The Brave project is making a web browser that contains many features that have only been available as browser extensions until now. These include an ad blocker, tracking script blocker, and "HTTPS Everywhere" capability. Browsers like this have come and gone (Pale Moon, many obscure WebKit front-ends like surf), but Brave may be able to gain enough traction to be influential. We'll see. The project was co-founded by Brandon Eich in 2016.
I'm not necessarily paranoid about my unencrypted data on the web, or being tracked - I don't use a VPN service but I've been thinking about getting one. But for anyone browsing the web, I can't imagine a situation where you would want to look at an ad, communicate with a tracking script, or opt to use HTTP instead of HTTPS. Brave has the right idea because these features should just be built-in to the browser.
Google Chrome has been described as a "botnet" (I've heard that Iridium is better). Firefox's not-quite-mainstream status means that it often gives in to the status quo through fear of losing relevance, like including annoying DRM software. I don't know if Brave includes DRM software, but I can already see that removing stakeholders from the equation means that Brave can do things its own way. To the Brave project, that means taking away a lot of the features/bugs that Internet users have come to perceive as "normal". New projects like this have the freedom to set the standard.
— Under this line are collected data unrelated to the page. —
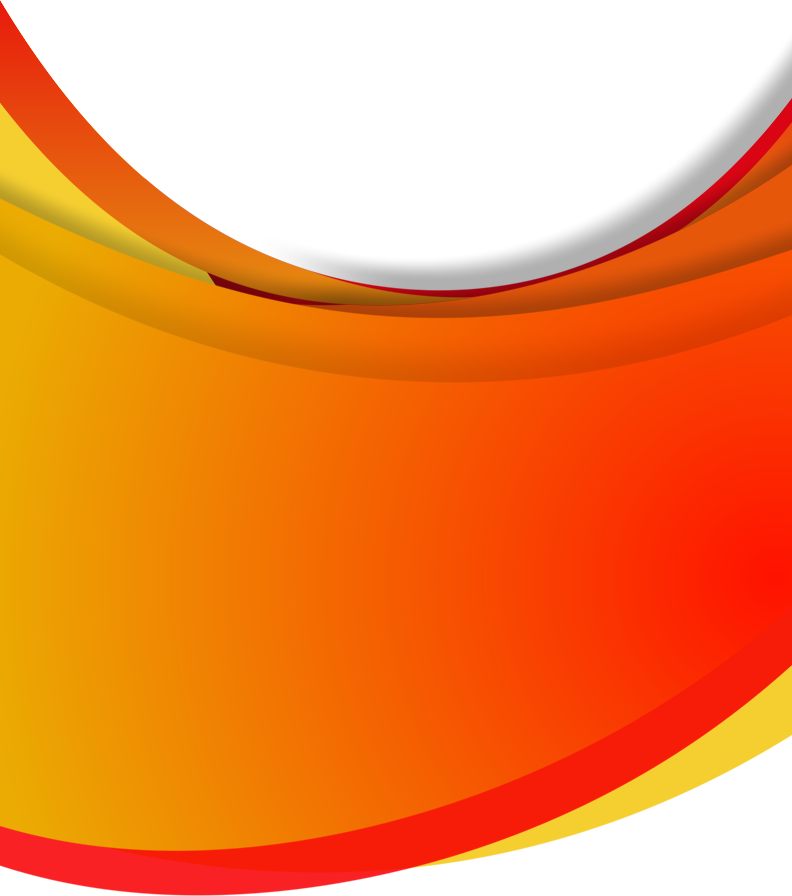
Write a WebGL 1 fragment shader that draws this background.

```glsl
precision highp float;

uniform vec2 u_resolution;

const vec3 WHITE = vec3(1.0);
const vec3 YELLOW = vec3(0.96, 0.81, 0.19);
const vec3 BRIGHT_RED = vec3(0.98, 0.13, 0.14);
const vec3 DEEP_RED = vec3(0.97, 0.11, 0.03);
const vec3 CRIMSON = vec3(0.85, 0.02, 0.08);
const vec3 BURNT_ORANGE = vec3(0.90, 0.34, 0.04);
const vec3 AMBER = vec3(0.92, 0.67, 0.01);
const vec3 HOT_RED = vec3(1.0, 0.07, 0.0);

// Smooth arc through five evenly spaced heights, for x from 0 to 1
float arc(float x, float a, float b, float c, float d, float e) {
  float s = 4.0 * x;
  float d1 = b - a;
  float d2 = c - 2.0 * b + a;
  float d3 = d - 3.0 * c + 3.0 * b - a;
  float d4 = e - 4.0 * d + 6.0 * c - 4.0 * b + a;
  return a + s * (d1 + (s - 1.0) / 2.0 * (d2 + (s - 2.0) / 3.0 * (d3 + (s - 3.0) / 4.0 * d4)));
}

// Antialiased coverage of the side where the distance is positive
float cover(float dist, float blur) {
  return smoothstep(-blur, blur, dist);
}

// Soft shade that is strongest at the edge and fades over the width
float shade(float dist, float width) {
  return 1.0 - smoothstep(0.0, width, max(dist, 0.0));
}

// White page with a grey shadow thrown by the rim
vec3 pageColor(float x, float rimGap) {
  float width = mix(0.01, 0.065, x * x) + 0.012;
  float reach = smoothstep(0.32, 0.52, x);
  float grey = 1.0 - smoothstep(0.25 * width, width, max(rimGap, 0.0));
  return WHITE * (1.0 - 0.31 * reach * grey);
}

// Radial glow centred near the right side
vec3 glowColor(vec2 p, vec2 center, float radius) {
  float t = clamp(length(p - center) / radius, 0.0, 1.0);
  return mix(HOT_RED, AMBER, t);
}

void main() {
  vec2 uv = gl_FragCoord.xy / u_resolution;
  float x = uv.x;
  float y = 1.0 - uv.y;
  float blur = 0.9 / u_resolution.y;

  // Edges, as depths below the top
  float rim = arc(x, 0.0, 0.2435, 0.3216, 0.2904, 0.1094);
  float fold = arc(x, 0.1146, 0.2995, 0.3405, 0.2969, 0.1836);
  float bodyTop = arc(x, 0.2214, 0.3125, 0.3535, 0.3385, 0.2786);
  float bodyStep = arc(x, 0.2839, 0.3828, 0.4245, 0.4141, 0.3516);
  float bodyBase = arc(x, 0.9219, 0.9492, 0.9154, 0.8294, 0.6771);
  float redBase = arc(x, 0.9661, 0.9993, 0.9727, 0.8932, 0.7422);
  float yellowBase = arc(x, 0.9115, 0.9648, 0.9701, 0.9245, 0.8203);
  float ribbonTop = rim + 0.044 * max(0.0, x - 0.39);
  float strapTop = fold + 0.1 * max(0.0, 0.44 - x);

  // Lower sheets: yellow under translucent red
  float yellowMask = cover(yellowBase - y, blur);
  vec3 color = mix(WHITE, YELLOW, yellowMask);
  vec3 red = mix(BRIGHT_RED, DEEP_RED, yellowMask);
  color = mix(color, red, cover(redBase - y, blur));

  // Main body with its shaded upper step
  vec3 body = glowColor(vec2(x * 0.883, y), vec2(0.865, 0.645), 0.885);
  float aboveStep = cover(bodyStep - y, blur);
  body *= 1.0 - 0.11 * aboveStep * shade(bodyStep - y, 0.055);
  color = mix(color, body, cover(bodyBase - y, blur));

  // Upper stack: yellow and crimson split by a short slanted edge
  float rightSide = cover(x - 0.263 - 0.75 * (y - 0.306), blur);
  float foldShade = smoothstep(0.3, 0.44, x) * shade(strapTop - y, 0.034);
  vec3 crimson = CRIMSON * (1.0 - 0.3 * max(foldShade, 1.0 - smoothstep(0.3, 0.5, x)));
  vec3 upper = mix(YELLOW, crimson, rightSide);

  // Left ribbon turning from red to orange
  vec3 ribbon = mix(vec3(0.91, 0.10, 0.05), vec3(0.90, 0.52, 0.06), clamp(y / 0.31, 0.0, 1.0));
  ribbon *= 1.0 - 0.27 * foldShade;
  float ribbonMask = cover(y - ribbonTop, blur) * cover(fold - y, blur);
  upper = mix(upper, ribbon, ribbonMask);

  // Right strap and the shadow thrown by the body
  upper = mix(upper, BURNT_ORANGE, cover(y - strapTop, blur) * rightSide);
  upper *= 1.0 - 0.25 * shade(bodyTop - y, 0.036);

  // Page above the rim, then the stack over the body
  upper = mix(pageColor(x, rim - y), upper, cover(y - rim, blur));
  color = mix(color, upper, cover(bodyTop - y, blur));

  gl_FragColor = vec4(color, 1.0);
}
```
Brave uses Chromium's Blink engine for displaying web pages, and puts its own user interface on top of that. I've been using Brave as my main browser for a week now and it doesn't have any major quirks, and it's noticeably faster than Firefox. Because it uses a lot of Chromium's UI components, I can imagine doing web development with Brave, but I think I will still be using Chromium as well for a while.